China’s anti-corruption campaign has been going on for over two years now, ensnaring both “tigers” and flies.” But the details of its latest tiger catch, a top general, are truly arresting. The Financial Times:
When investigators searched the Beijing home of Xu Caihou, one of China’s highest-ranking army generals, they found so much cash and precious gems they needed a week to count it all and 12 trucks to haul it away.The cash was neatly stacked in boxes, each with the name of the soldier who had paid the bribe in exchange for promotion up the chain of command. Many of the boxes, each containing millions of renminbi, had never been opened, said people familiar with the case.
Talk about a paper tiger!This isn’t the only recent case in China’s ongoing purge that includes eye-popping details.
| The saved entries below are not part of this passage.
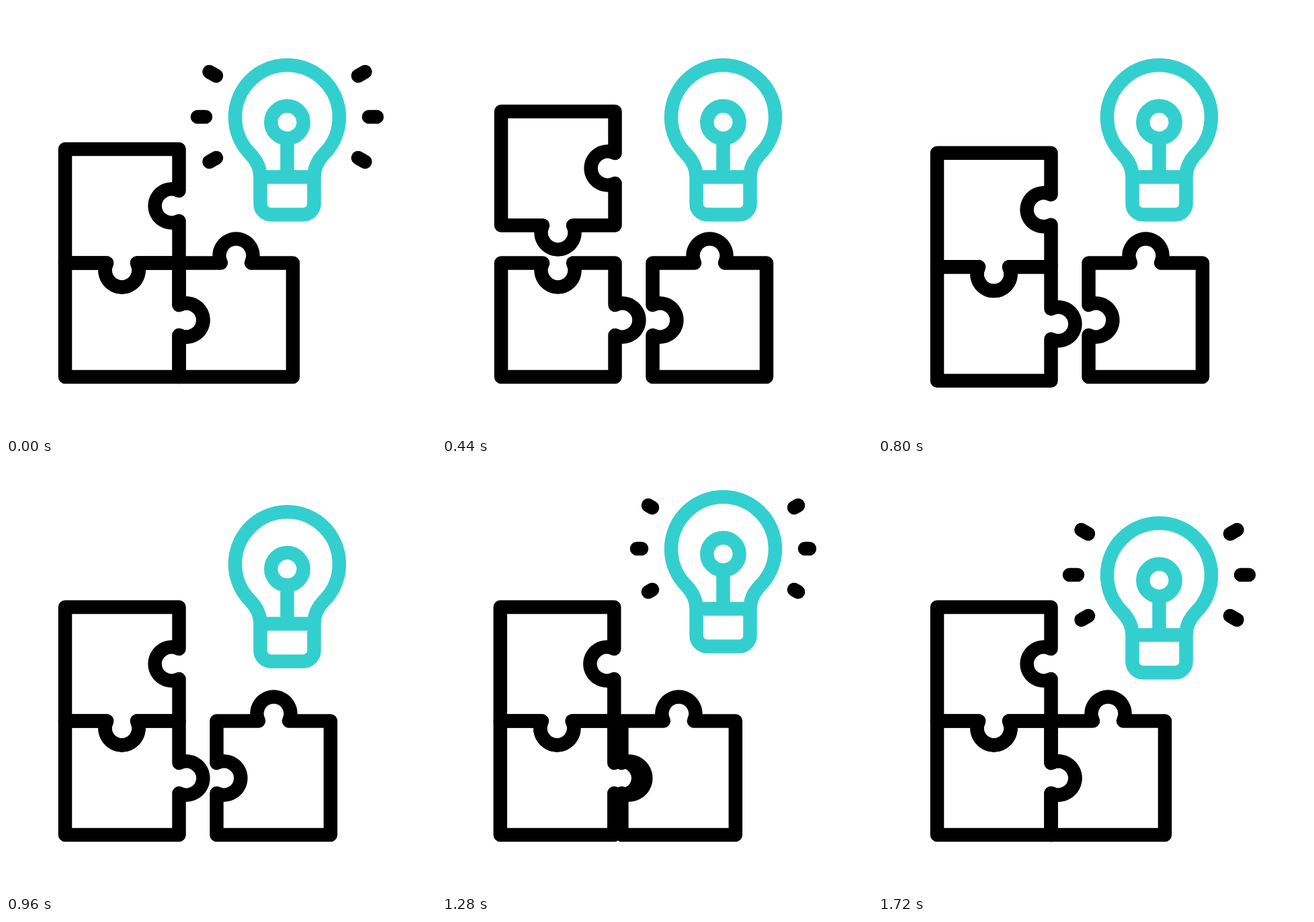
An HTML page with a canvas for the animation above (2 s loop, 640 px wide and 640 px high).

```html
<!DOCTYPE html>
<html>
<head>
<meta charset="utf-8">
<style>
html, body { margin: 0; width: 100%; height: 100%; overflow: hidden; background: #fff; }
canvas { display: block; }
</style>
</head>
<body>
<canvas width="640" height="640"></canvas>
<script>
const ctx = document.querySelector('canvas').getContext('2d');
const STEP = 40, STEPS = 50;
const BLACK = '#000', TEAL = '#33cfcf';

const topPiece = new Path2D('M88 213H257.5V275A25 25 0 1 0 257.5 320V382.5H195A25 25 0 1 1 150 382.5H88Z');
const cornerPiece = new Path2D('M88 382.5H150A25 25 0 1 0 195 382.5H257.5V445A25 25 0 1 1 257.5 490V552H88Z');
const rightPiece = new Path2D('M257.5 382.5H320A25 25 0 1 1 365 382.5H427V552H257.5V490A25 25 0 1 0 257.5 445Z');
const bulb = new Path2D(
  'M378.5 254.5C378.5 242 373 230 363.7 220.3A77.5 77.5 0 1 1 473.3 220.3C464 230 458.5 242 458.5 254.5' +
  'V294.5A16 16 0 0 1 442.5 310.5H394.5A16 16 0 0 1 378.5 294.5ZM378.5 254.5H458.5M418.5 197V254.5' +
  'M442.7 173A24.2 24.2 0 1 1 394.3 173A24.2 24.2 0 1 1 442.7 173Z');

// Right-hand rays, inner end to outer end; the left ones are mirrored.
const rays = [[524, 104, 534.5, 98], [540, 165, 552, 165], [524, 226, 534.5, 232]];
const AXIS = 418.5;

// Eased progress from 0 to 1 between steps a and b.
function ease(n, a, b) {
  const u = Math.min(1, Math.max(0, (n - a) / (b - a)));
  return u * u * (3 - 2 * u);
}

// Goes out between a and b, comes back between c and d.
const swing = (n, a, b, c, d) => ease(n, a, b) - ease(n, c, d);

function draw(path, x, y, color) {
  ctx.save();
  ctx.translate(x, y);
  ctx.strokeStyle = color;
  ctx.stroke(path);
  ctx.restore();
}

function rayPath(from, to) {
  const path = new Path2D();
  if (from >= to) return path;
  for (const [x1, y1, x2, y2] of rays) {
    for (const side of [1, -1]) {
      const x = k => AXIS + side * (x1 + (x2 - x1) * k - AXIS);
      const y = k => y1 + (y2 - y1) * k;
      path.moveTo(x(from), y(from));
      path.lineTo(x(to), y(to));
    }
  }
  return path;
}

function render(n) {
  const lift = -56 * swing(n, 1, 7.5, 12.9, 20);
  const slide = 56 * swing(n, 2, 8, 27, 34);
  const dip = 6 * swing(n, 17, 20.5, 20.5, 24);
  const nudge = -8 * swing(n, 31, 35, 35, 40);
  const rise = -41.5 * swing(n, 20, 29.2, 30.6, 40);

  ctx.fillStyle = '#fff';
  ctx.fillRect(0, 0, 640, 640);
  ctx.lineWidth = 20.5;
  ctx.lineCap = ctx.lineJoin = 'round';

  draw(topPiece, nudge, lift + dip, BLACK);
  draw(cornerPiece, nudge, dip, BLACK);
  draw(rightPiece, nudge + slide, 0, BLACK);
  draw(bulb, 0, rise, TEAL);
  const shown = n < 20 ? [ease(n, 4, 11), 1] : [0, ease(n, 27, 36)];
  draw(rayPath(...shown), 0, rise, BLACK);
}

function tick() {
  render(Math.floor(performance.now() / STEP) % STEPS);
  requestAnimationFrame(tick);
}
tick();
</script>
</body>
</html>
```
Reuters reported last week:
China’s anti-graft watchdog has discovered 37 kg (82 lbs) of gold, documents for 68 houses and 120 million yuan ($19.6 million) in cash in the home of a Communist Party official who is being investigated for corruption, state media said.The amount seized in the home of Ma Chaoqun, the former manager of the Beidaihe Water Supply Corporation, was so large that state news agency Xinhua called it “shocking”.The Central Commission for Discipline Inspection in Hebei has accused Ma of bribery, embezzlement, misappropriation of public funds, according to the Beijing News newspaper.
These cases of wretchedly excessive corruption play into Xi’s public narrative about the purge, because the Chinese people know how corrupt their government is, and do want to see it cleaned up. But this purge is designed to thin out the ranks of the powerful so that Xi has greater control over a leaner political machine. As flashy as these tigers are, and as amusing to read about, it is Xi’s rebalancing of power at the top that is the larger story.